Robinhood has taken the investing universe by storm, arming a new generation of investors with the tools they need to start putting money to work in the stock market. Many young adults are getting into stock investing for the very first time, and the app-based commission-free brokerage has a lot to do with opening the door to those who were previously reluctant to invest.

However, Robinhood investors don't always follow Wall Street's rules. They often like speculative stocks that have chances for big gains but also outsized risk. Many of them trade frequently and sometimes buy shares of doomed companies in the hope of making a quick short-term profit.

As a result, many of the favorite stocks on Robinhood have gotten utterly panned by Wall Street stock analysts. In particular, four of the stocks on the Robinhood Top 100 popularity list stand out as having favorable ratings of less than 10% from analysts. Who's right: Robinhood investors or Wall Street? Read on to take a closer look.

Wall Street sign in front of New York Stock Exchange.

Image source: Getty Images.

1. Carnival

Carnival (CCL 0.88%) has gotten a lot of attention over the past year, as the cruise-ship giant has arguably been the company hardest hit by the COVID-19 pandemic. The stock is down 57% over the past year, although it's jumped 140% from its worst levels in late March and early April. Out of 18 analyst ratings that Robinhood tracks, only one rates Carnival a buy, compared to four sell ratings and 13 hold ratings.

It's easy to understand why Wall Street isn't excited about Carnival. The company hasn't been able to set sail for nearly a year now, and with the most recent wave of COVID-19 cases, even the release of vaccines hasn't allowed Carnival to set firm expectations about when it will be able to go out on the open seas again. Meanwhile, the company expects to lose another $2 billion in the fourth quarter and continues to burn cash at an alarming rate.

The hope among bullish shareholders is that at some point, the pandemic will come under control, and when it does, cruise fans will be excited to finally take the cruises they've had to put off for so long. But in the meantime, Carnival has had to continue to raise cash, diluting the interests of current shareholders. That means an eventual recovery might not benefit the stock as much as Robinhood investors would like. Carnival will probably survive, but it might not show up in much higher stock prices.

2. Aurora Cannabis and 3. HEXO

Marijuana stocks are back in the news, and hopes for legalization in the U.S. have many investors betting big on cannabis. However, Wall Street isn't convinced. Aurora Cannabis (ACB 0.95%) gets only a single buy rating among 17 analysts, with four sells and 12 holds. HEXO (HEXO) isn't much different, with one buy, 12 holds, and one sell.

Both Aurora and HEXO had terrible times in 2020, falling 68% and 42%, respectively. But they've bounced back to start the new year. HEXO has almost doubled, while Aurora is up 40%.

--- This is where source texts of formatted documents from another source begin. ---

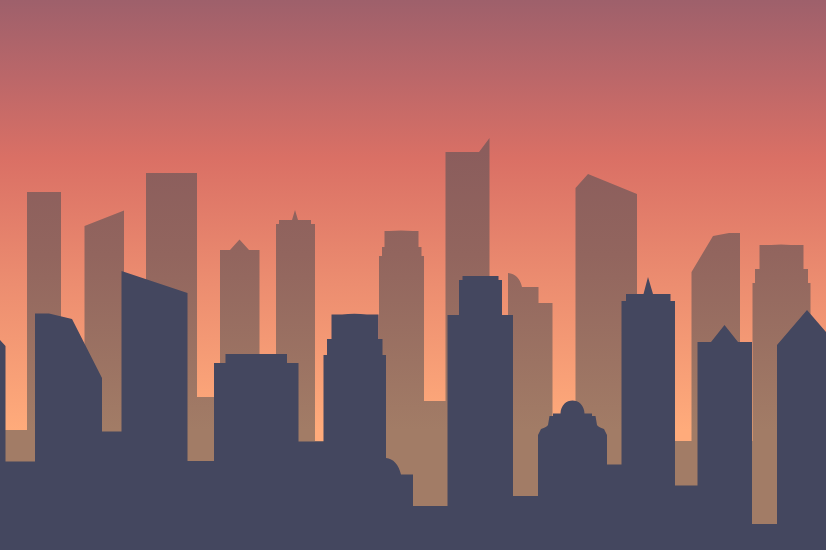
<!DOCTYPE html>
<html lang="en">
<head>
<meta charset="utf-8">
<title>City skyline at sunset</title>
<style>
:root {
  --sky-top: #9e606b;
  --sky-upper: #bb6769;
  --sky-middle: #da7065;
  --sky-lower: #ec8d70;
  --sky-horizon: #ffab7b;
  --haze-top: #8a5c5c;
  --haze-middle: #92655e;
  --haze-bottom: #a27c66;
  --city: #44475f;
}
html, body { margin: 0; overflow: hidden; }
.skyline { display: block; width: 826px; height: 550px; }
.sky { fill: url(#sky-gradient); }
.distant-city { fill: url(#haze-gradient); }
.near-city { fill: var(--city); }
.sky-top { stop-color: var(--sky-top); }
.sky-upper { stop-color: var(--sky-upper); }
.sky-middle { stop-color: var(--sky-middle); }
.sky-lower { stop-color: var(--sky-lower); }
.sky-horizon { stop-color: var(--sky-horizon); }
.haze-top { stop-color: var(--haze-top); }
.haze-middle { stop-color: var(--haze-middle); }
.haze-bottom { stop-color: var(--haze-bottom); }
</style>
</head>
<body>
<svg class="skyline" viewBox="0 0 826 550" role="img" aria-label="Dark city skyline in front of hazy towers at sunset">
  <defs>
    <linearGradient id="sky-gradient" gradientUnits="userSpaceOnUse" x1="0" y1="0" x2="0" y2="430">
      <stop class="sky-top" offset="0"/>
      <stop class="sky-upper" offset=".18"/>
      <stop class="sky-middle" offset=".37"/>
      <stop class="sky-lower" offset=".66"/>
      <stop class="sky-horizon" offset="1"/>
    </linearGradient>
    <linearGradient id="haze-gradient" gradientUnits="userSpaceOnUse" x1="0" y1="138" x2="0" y2="430">
      <stop class="haze-top" offset="0"/>
      <stop class="haze-middle" offset=".4"/>
      <stop class="haze-bottom" offset="1"/>
    </linearGradient>
  </defs>

  <rect class="sky" width="826" height="550"/>

  <path class="distant-city" d="M0 430H27V192H61V430H84.500V226L124 210.500V397H146V173H197V397H220V250H230L239.500 239.500L249 250H259.500V441H276V224H279V220H292L295 210L298 220H311V224H315V441H379V256H382V247H384.500V231H389Q401 230 413 231H418.500V247H421.500V256H424V401H445.500V152H479L489.500 138V441H508V273Q519 274 522 287H538.500V303H552.500V441H575.500V188L588 174L637 194V441H691.500V272L713 236L729 233H740V441H752.500V283H755V269H759.500V245H771Q781 244 791 245H803.500V269H808V283H810.500V441H826V550H0Z"/>

  <path class="near-city" d="M0 340L5.500 346V461.500H35V313.500H49L72 319L102 378V431.500H121.500V271L187.500 293V461H214V363H225.500V354H287V363H298.500V441.500H323.500V355H327V339H331.500V314.500H342Q354 313 367 314.500H378.500V339H382.500V355H386V458Q397 459 401 474.500H413V506H447.500V315H459V280H462.500V276H498.500V280H502V315H513V496H538V435L541 429Q547 427 548 425L549.500 416H553V413.500H560.500C561 396 584 396 584.500 413.500H592V416H595.500L597 425Q598 427 604 429L607 435V464.500H621.500V301H626V294H643.500L648 277L653 294H670.500V301H675V485.500H697.500V342H711L724.500 325L738 342H752V524H777V345L807 310L826 332V550H0Z"/>
</svg>
</body>
</html>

Bullish investors hope that a new administration in Washington will work to decriminalize marijuana at the federal level. That won't automatically open up markets in all states but would make it far easier for companies like HEXO and Aurora to do business in the U.S., particularly in those jurisdictions that have already legalized cannabis for medical and/or recreational use.

Skeptics point to Aurora's track record of dilutive stock offerings, which seem to happen just when share prices are starting to move higher. For HEXO, though, a joint venture with Molson Coors (TAP -0.47%) to release some CBD-infused beverage products in Colorado could provide a nice entry point from which to consider further growth opportunities. Nevertheless, both companies face challenges from competition and need to overcome the operational inefficiencies that have held them back.

4. Slack Technologies

Finally, Slack Technologies (WORK) rounds out the list of Robinhood stocks least loved by Wall Street. The stock garners only a single buy rating out of 22 analysts, while the other 21 are firm in their neutrality by having hold ratings.

In the case of Slack, "hate" is too strong a word to describe Wall Street's mood. That's because the hold ratings likely stem from Slack's pending acquisition by (CRM 2.61%). Under the terms of that deal, Salesforce will pay $26.79 per share in cash, and Slack investors will also get 0.0776 shares of Salesforce stock, which would currently be worth about $17 at recent prices.

As a result, owning Slack is largely like investing 40% of your money in Salesforce and keeping the other 60% in cash. Salesforce has solid prospects for the future, with 35 out of 43 analysts giving it a buy rating, as reported by Robinhood. That's a solid vote of confidence for the tech giant, and holding onto shares will give Robinhood investors exposure to Salesforce without any further tax consequences if the deal goes through.

Who's right: Wall Street or Robinhood investors?

Among these stocks, Slack looks like the safest bet to produce longer-term gains, assuming that shareholders hang onto their Salesforce stock once the merger is complete. HEXO, Aurora, and Carnival still face major uncertainties, though.

That doesn't mean that Wall Street's right and Robinhood investors are wrong -- but it does mean that if you're considering buying those stocks, you should know exactly what you're getting into before you invest.